Here’s how the same shelf looks when I overlay the product placement grid:
Top Row: Similac (Abbott), Diamond Pro+ (Australia’s Own), Gold (FairPrice)
Middle Row: Mamil (Danone), S-26 (Nestle), Enfamil, Enfagrow (RB)
Bottom Row: Mamil (Danone), NAN Optipro (Nestle), Aptamil (Danone)
Top Row: Similac, Isomil (Abbott), NAN Optipro (Nestle), Friso (Friesland), S-26 (Nestle)
Bottom Row: Similac (Abbott), Enfamil, Enfagrow (RB)
Top Row: S-26 (Nestle), Mamil (Danone), Friso (Friesland)
End of the World: Similac (Abbott), NAN Optipro, Lactogen, Lactogrow (Nestle)
Shelf Space Results
Danone is taking up a huge amount of the priority space. If you push the small amount of Nestle product out they almost reach 50% across their two brands.
Abbott and RB are present in the priority area but not with a huge amount. You’ll see the brand and be able to find it elsewhere in different packaging sizes and you’ll note that Abbott tries to take up as much of the left side of the shelf as possible. RB is taking the right but taking much less overall shelf space.
Nestle takes up a small amount in the very center.

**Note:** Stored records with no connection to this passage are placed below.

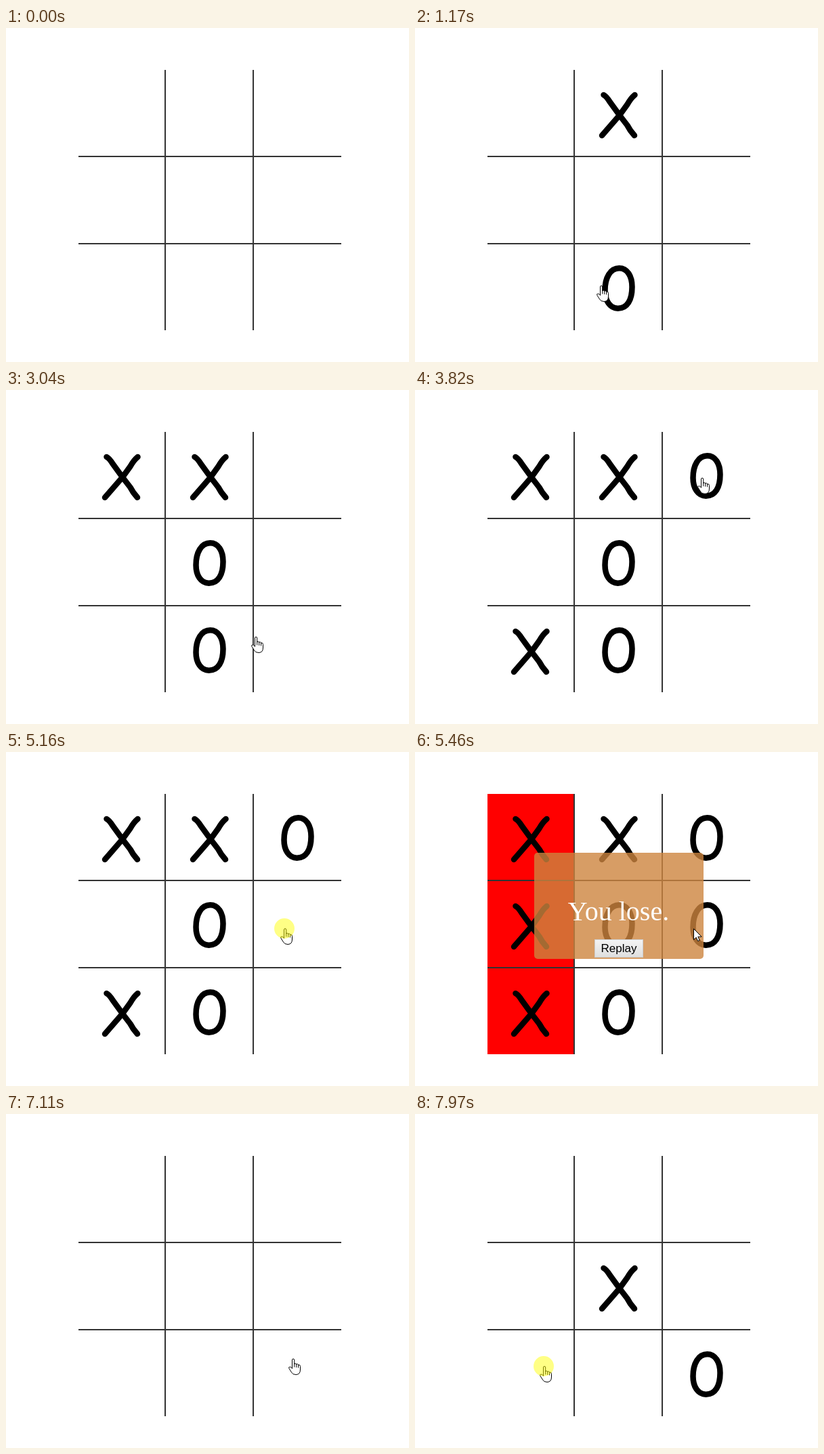
Recreate the animation shown at these times as an HTML page with a canvas. Size 595 by 494 pixels, loop 8000 ms.

```html
<!DOCTYPE html>
<html lang="en">
<head>
<meta charset="utf-8">
<title>Noughts and crosses</title>
<style>
html, body { margin: 0; width: 100%; height: 100%; overflow: hidden; background: #fff; }
canvas { display: block; }
</style>
</head>
<body>
<canvas id="stage" width="595" height="494"></canvas>
<script>
const ctx = document.getElementById('stage').getContext('2d');
const LOOP = 8000, TICK = 80, PRESS = 160, REST = 360;

const shapes = {
  X: new Path2D('M-22-28Q-18-26-13-18L1.5 2L13 17Q17 25 23.5 32M24-28Q18-23 13-14L1.5 2L-24.5 32'),
  O: new Path2D('M1-29.7C13-29.7 20-18 20-2C20 17 13 29.7-1 29.7C-13 29.7-20 18-20 3C-20-16-12-29.7 1-29.7Z'),
  hand: new Path2D('M-.5 14V2A1.5 1.7 0 0 1 2.7 2V7.5Q4.2 6.2 5.7 8Q7.3 7 8.6 9Q11.5 8.3 11.5 11.5V16Q11.5 23.5 5 23.5Q0 23.5-1.5 20L-5 14.5Q-6 12.5-4.5 12Q-2.5 11.5-.5 14ZM2.7 7V12M5.7 8V12.5M8.6 9V13'),
  arrow: new Path2D('M.5.8V16.6L4.2 13.2L6.6 18.6L9.2 17.5L6.8 12.2H11.8Z')
};

// Each turn: the pointer leaves at "go", passes "via", clicks "at" and lets go at "end".
// The answering X goes into cell "reply", counted row by row.
const turns = [
  { go: 230, via: [214, 366], at: [298, 377], end: 1100, reply: 1 },
  { go: 1100, via: [213, 363], at: [318, 250], end: 2580, reply: 0 },
  { go: 2900, via: [395, 373], at: [423, 130], end: 3820, reply: 6 },
  { go: 3960, via: [240, 328], at: [411, 261], end: 5300, reply: 3 },
  { go: 5700, via: [443, 354], at: [297, 291], end: 6570 },
  { go: 6790, at: [423, 362], end: 7330, reply: 4 },
  { go: 7330, at: [190, 373], end: 8130 }
];

const inside = ([px, py], x, y, w, h) => px >= x && px < x + w && py >= y && py < y + h;
const cellAt = ([x, y]) => Math.floor((x - 106) / 129) + 3 * Math.floor((y - 61) / 129);
const winningColumn = board => [0, 1, 2].findIndex(c => [c, c + 3, c + 6].every(i => board[i] === 'X'));

// A click plays a cell, or clears the board once the game is over.
function boardAt(t) {
  let board = [];
  for (const { at, end, reply } of turns) {
    if (t < end) break;
    if (winningColumn(board) >= 0) {
      board = [];
    } else {
      board[cellAt(at)] = 'O';
      board[reply] = 'X';
    }
  }
  return board;
}

function pointerAt(t) {
  let from = [427, 500];
  for (const { go, via, at, end } of turns) {
    if (t < go) break;
    const steps = Math.floor((t - go) / TICK) + 1;
    const p = Math.min(1, steps * TICK / (end - REST - go)), q = 1 - p;
    from = from.map((a, i) => {
      const mid = (a + at[i]) / 2;
      const ctrl = via ? 2 * via[i] - mid : mid;
      return Math.round(q * q * a + 2 * p * q * ctrl + p * p * at[i]);
    });
  }
  return from;
}

function rect(color, x, y, w, h) {
  ctx.fillStyle = color;
  ctx.fillRect(x, y, w, h);
}

function text(str, font, color, x, y) {
  ctx.font = font;
  ctx.fillStyle = color;
  ctx.fillText(str, x, y);
}

function drawBoard(board, won) {
  rect('#fff', 0, 0, 595, 494);
  if (won >= 0) rect('#f00', 107 + 129 * won, 62, 128, 385);
  for (const x of [234, 364]) rect('#333', x, 62, 2, 385);
  for (const y of [189, 318]) rect('#333', 107, y, 388, 2);

  ctx.strokeStyle = '#000';
  ctx.lineCap = ctx.lineJoin = 'round';
  ctx.lineWidth = 8.5;
  board.forEach((mark, i) => {
    ctx.save();
    ctx.translate(170.5 + 130 * (i % 3), 127 + 129 * Math.floor(i / 3));
    ctx.stroke(shapes[mark]);
    ctx.restore();
  });
}

function drawDialog(pressed) {
  ctx.fillStyle = 'rgba(205,133,63,.8)';
  ctx.beginPath();
  ctx.roundRect(176, 149, 250, 157, 5);
  ctx.fill();
  ctx.textAlign = 'center';
  text('You lose.', '40px "Liberation Serif", serif', '#fff', 300.5, 249);

  const shade = ctx.createLinearGradient(0, 277, 0, 304);
  shade.addColorStop(0, pressed ? '#dcdcdc' : '#f4f4f4');
  shade.addColorStop(1, pressed ? '#f4f4f4' : '#dedede');
  rect('#ccc', 265, 277, 72, 27);
  rect(shade, 266, 278, 70, 25);
  text('Replay', '17px "Liberation Sans", sans-serif', '#000', 301, 296);
}

function drawPointer(pos, shape, pressed) {
  ctx.save();
  ctx.translate(...pos);
  ctx.lineWidth = 1;
  ctx.strokeStyle = '#000';
  ctx.fillStyle = '#fff';
  ctx.fill(shape);
  ctx.stroke(shape);
  if (pressed) {
    ctx.fillStyle = 'rgba(255,255,0,.48)';
    ctx.beginPath();
    ctx.arc(0, 0, 15, 0, 2 * Math.PI);
    ctx.fill();
  }
  ctx.restore();
}

function draw(now) {
  const t = now % LOOP;
  const board = boardAt(t), won = winningColumn(board);
  const pressed = turns.some(({ end }) => t >= end - PRESS && t < end);
  const pos = pointerAt(t);
  const onDialog = won >= 0 && inside(pos, 176, 149, 250, 157);
  const onCell = inside(pos, 107, 62, 388, 385);
  drawBoard(board, won);
  if (won >= 0) drawDialog(pressed);
  drawPointer(pos, onCell && !onDialog ? shapes.hand : shapes.arrow, pressed);
}

let origin;
function tick(now) {
  origin ??= now;
  draw(now - origin);
  requestAnimationFrame(tick);
}
draw(0);
requestAnimationFrame(tick);
</script>
</body>
</html>
```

It’s a niche placement but they are almost drowned out. They make up for it with some placement in the border zone and a large chunk on the bottom shelves.
Australia’s Own gets some great placement for the size of their brand and I find their packaging stands out against the gold of so many of the other brands.
FairPrice have bumped up their own brand to the priority space which generally means they’d be making a fairly healthy margin on it. Being represented on the one row only means that they could get lost particularly as they’ve taken on the gold branding.
Friesland are on the edges here and may struggle to get recognised.
The other companies? Not located in this main shelf space so are off to the left on a much more crowded and diverse shelf.
Here’s another view where I’ve covered the space with the company logos.
The other thing I found interesting was around special promotions and leave behinds (this is what we can a piece of paper that you can pick up and take home with you.
Here’s the promotion display from Danone / Nutricia / Aptamil which was targeting the toddler – 3 year old age group.
The code of conduct for the industry says that companies won’t make claims around the 0-2 year old age groups that formula is any way comparable to breast milk. That requirement is relaxed above those age groups and while common cows milk and a balanced diet is considered more than enough companies have broadened out into the adjacent age groups as a way of proving adjacent marketing. You know that after reading these claims you are going to apply them to Aptamil formula targeting young infants.
The claims from this pamphlet and how they relate to the science used across the industry will have to wait till the next article though as it’s another big topic.
The third area I’ll talk about are the other marketing, promotion and distribution channels and how that is changing across Asia.
If you’ve found this useful then please leave a comment below!
For further posts in this series